And that's it for Annoy!

## Wrapping up

In this tutorial, we did a deep dive into Annoy, a tree-based indexing strategy with a playful name. There are better languages than Python for implementing vector search data structures due to interpreter overhead. Still, we use as much numpy-based array math. We can do many optimizations to prevent copying memory back and forth, but I'll leave them as an exercise for the reader.

In the following tutorial, we'll continue our deep dive into indexing strategies with a rundown of the Vamana algorithm - also known more commonly as *DiskANN* - a unique graph-based indexing algorithm that is tailored specifically towards querying directly from solid state hard drives.

All code for this tutorial is freely available on my Github.

## Take another look at the Vector Database 101 courses
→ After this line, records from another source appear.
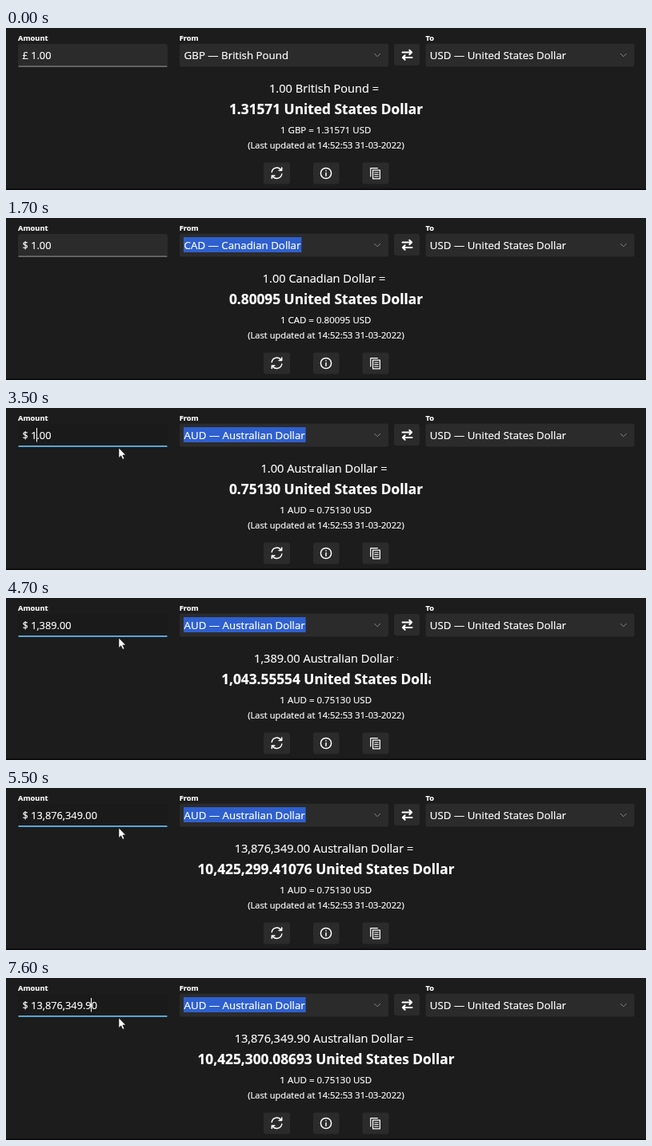
Animation of 800x203 px, one loop 8000 ms. Source, as an HTML page:

```html
<!DOCTYPE html>
<html lang="en">
<head>
<meta charset="utf-8">
<title>Currency converter</title>
<style>
  html, body { margin: 0; width: 100%; height: 100%; overflow: hidden; background: #1c1c1c; }
  svg { display: block; width: 100%; height: 100%; }
  text { font-family: "Open Sans", "Noto Sans", sans-serif; fill: #fff; stroke: #fff; stroke-width: .2; }
  .label { font-size: 9.3px; font-weight: 700; }
  .field { font-size: 13.3px; }
  #amount { font-size: 12.8px; }
  .box { fill: #2b2b2b; }
  .icon { fill: none; stroke: #fff; stroke-width: 1.5; stroke-linecap: round; stroke-linejoin: round; }
  .swap { stroke-width: 2; }
  .thin { stroke-width: 1.2; }
  .chevron { fill: none; stroke: #858585; stroke-width: 1; }
  #head { font-size: 14.6px; }
  #result { font-size: 17.3px; font-weight: 700; }
  #rate { font-size: 11.5px; }
  #updated { font-size: 11.15px; }
  .mid { text-anchor: middle; }
</style>
</head>
<body>
<svg viewBox="0 0 800 203" xmlns="http://www.w3.org/2000/svg">
  <defs>
    <clipPath id="headClip"><rect y="60" height="28"/></clipPath>
    <clipPath id="resultClip"><rect y="90" height="26"/></clipPath>
  </defs>
  <rect width="800" height="203" fill="#1c1c1c"/>
  <rect y="201.5" width="800" height="1.5" fill="#090707"/>

  <text class="label" x="15" y="16.2">Amount</text>
  <text class="label" x="216.7" y="16.2">From</text>
  <text class="label" x="524.5" y="16.2">To</text>

  <rect id="amountBox" x="15" y="20" width="187" height="28.5" rx="3"/>
  <rect id="underline" x="15.5" width="186"/>
  <text id="amount" x="20.5" y="39"></text>
  <rect id="caret" y="25" width="1" height="17.5" fill="#fff"/>

  <rect class="box" x="217" y="19.5" width="261" height="29" rx="3"/>
  <rect id="mark" x="222" y="24" height="19" fill="#2f60cf"/>
  <text id="from" class="field" x="222.6" y="39"></text>
  <path class="chevron" d="M460.4 32l3.8 3.8 3.8-3.8"/>

  <rect class="box" x="485" y="20" width="32" height="27" rx="3"/>
  <path class="icon swap" d="M495.5 30.5H506.5M504.3 27.7l2.8 2.8-2.8 2.8M507.5 37H496.5M498.7 34.2l-2.8 2.8 2.8 2.8"/>

  <rect class="box" x="524.5" y="19.5" width="261" height="29" rx="3"/>
  <text class="field" x="529.8" y="39">USD — United States Dollar</text>
  <path class="chevron" d="M768 32l3.8 3.8 3.8-3.8"/>

  <g clip-path="url(#headClip)"><text id="head" y="81"></text></g>
  <g clip-path="url(#resultClip)"><text id="result" y="108"></text></g>
  <text id="rate" class="mid" x="399.7" y="132.3"></text>
  <text id="updated" class="mid" x="400" y="151.3">(Last updated at 14:52:53 31-03-2022)</text>

  <g class="box">
    <rect x="322" y="168.5" width="33" height="27" rx="3"/>
    <rect x="384" y="168.5" width="32.5" height="27" rx="3"/>
    <rect x="445.5" y="168.5" width="33" height="27" rx="3"/>
  </g>
  <g class="icon">
    <path d="M332.2 180.5a6.4 6.4 0 0 1 11.8-2.3M344.7 175v3.6h-3.6M344.8 183a6.4 6.4 0 0 1-11.8 2.3M332.3 188.6V185h3.6"/>
    <circle cx="400" cy="182" r="6.6"/>
    <path d="M400 181.6v3.6M400 178.8v.1"/>
    <path class="thin" d="M455.8 186V175.6h8.6M458.6 178.2h8.8v10.6h-8.8zM460.8 181h4.4M460.8 183.5h4.4M460.8 186h4.4"/>
  </g>

  <path id="cursor" fill="#fff" stroke="#111" stroke-width=".6"
    d="M141 50v12.4l2.8-2.6 2 4.5 2.1-.9-2-4.4h3.7z"/>
</svg>
<script>
const LOOP = 8000;
const $ = id => document.getElementById(id);

// code: [name, symbol, rate in USD]
const currencies = {
  GBP: ["British Pound", "£", 1.31571],
  EUR: ["Euro", "€", 1.1126],
  DKK: ["Danish Krone", "Kr", 0.14956],
  CZK: ["Czech Koruna", "Kč", 0.04551],
  CNY: ["Chinese Renminbi Yuan", "¥", 0.15746],
  CHF: ["Swiss Franc", "Fr", 1.07747],
  CAD: ["Canadian Dollar", "$", 0.80095],
  BRL: ["Brazilian Real", "R$", 0.21013],
  BGN: ["Bulgarian Lev", "лв", 0.56887],
  AUD: ["Australian Dollar", "$", 0.75129988520468]
};

// time, selected code, converted code, amount, amount the labels are still sized for
const steps = [
  [0, "GBP", "GBP", 1],
  [800, "EUR", "EUR", 1],
  [900, "DKK", "DKK", 1],
  [1000, "CZK", "DKK", 1],
  [1100, "CZK", "CZK", 1],
  [1200, "CNY", "CNY", 1],
  [1300, "CHF", "CHF", 1],
  [1700, "CAD", "CAD", 1],
  [1800, "BRL", "CAD", 1],
  [1900, "BRL", "BRL", 1],
  [2000, "BGN", "BGN", 1],
  [2100, "AUD", "AUD", 1],
  [4700, "AUD", "AUD", 1389, 138],
  [4800, "AUD", "AUD", 13879, 1389],
  [4900, "AUD", "AUD", 138769, 13879],
  [5000, "AUD", "AUD", 1387649, 138769],
  [5100, "AUD", "AUD", 13876349],
  [7300, "AUD", "AUD", 13876349.9]
];

// time, characters before the caret (0 = hidden)
const carets = [
  [0, 0], [3100, 3], [3600, 0], [4000, 3], [4500, 0], [5100, 10], [5500, 0],
  [5900, 11], [6100, 12], [6300, 13], [6700, 0], [7300, 14]
];

const at = (list, t) => list.filter(s => s[0] <= t).pop();
const show = (el, on) => el.setAttribute("visibility", on ? "visible" : "hidden");
const set = (el, attrs) => { for (const k in attrs) el.setAttribute(k, attrs[k]); };
const format = (n, digits) => n.toLocaleString("en-US",
  { minimumFractionDigits: digits, maximumFractionDigits: digits });

const headText = (n, code) => `${format(n, 2)} ${currencies[code][0]} =`;
const resultText = (n, code) => `${format(n * currencies[code][2], 5)} United States Dollar`;

// Centres a label's box; while the box is too small the text is cut at the right.
function placeLabel(id, text, oldText, trailing) {
  const el = $(id);
  el.textContent = oldText || text;
  const width = el.getComputedTextLength() + trailing;
  const left = 400 - width / 2;
  el.textContent = text;
  set(el, { x: left });
  set($(id + "Clip").firstChild, { x: left - 1, width: width + 1 });
}

let current;
function applyStep(step) {
  if (step === current) return;
  current = step;
  const [, picked, code, n, oldN] = step;
  const [, symbol, rate] = currencies[code];
  $("amount").textContent = `${symbol} ${format(n, 2)}`;
  $("from").textContent = `${picked} — ${currencies[picked][0]}`;
  $("rate").textContent = `1 ${code} = ${rate.toFixed(5)} USD`;
  set($("mark"), { width: $("from").getComputedTextLength() + 1.5 });
  show($("mark"), step !== steps[0]);
  placeLabel("head", headText(n, code), oldN && headText(oldN, code), 5);
  placeLabel("result", resultText(n, code), oldN && resultText(oldN, code), 0);
}

function render(t) {
  applyStep(at(steps, t));

  const focused = t >= 3100;
  set($("amountBox"), { fill: focused ? "#1a1a1a" : t >= 3000 ? "#313131" : "#2b2b2b" });
  set($("underline"), focused
    ? { y: 47, height: 1.8, fill: "#62b5ea" }
    : { y: 47.6, height: 1, fill: "#9c9c9c" });

  const pos = at(carets, t)[1];
  show($("caret"), pos);
  if (pos) set($("caret"), { x: Math.round($("amount").getEndPositionOfChar(pos - 1).x - 0.5) });

  show($("cursor"), t >= 3500);
}

const start = performance.now();
function tick() {
  render((performance.now() - start) % LOOP);
  requestAnimationFrame(tick);
}
tick();
</script>
</body>
</html>
```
- Introduction to Unstructured Data
- What is a Vector Database?
- Comparing Vector Databases, Vector Search Libraries, and Vector Search Plugins
- Introduction to Milvus
- Milvus Quickstart
- Introduction to Vector Similarity Search
- Vector Index Basics and the Inverted File Index
- Scalar Quantization and Product Quantization
- Hierarchical Navigable Small Worlds (HNSW)
- Approximate Nearest Neighbors Oh Yeah (ANNOY)
- Choosing the Right Vector Index for Your Project
- DiskANN and the Vamana Algorithm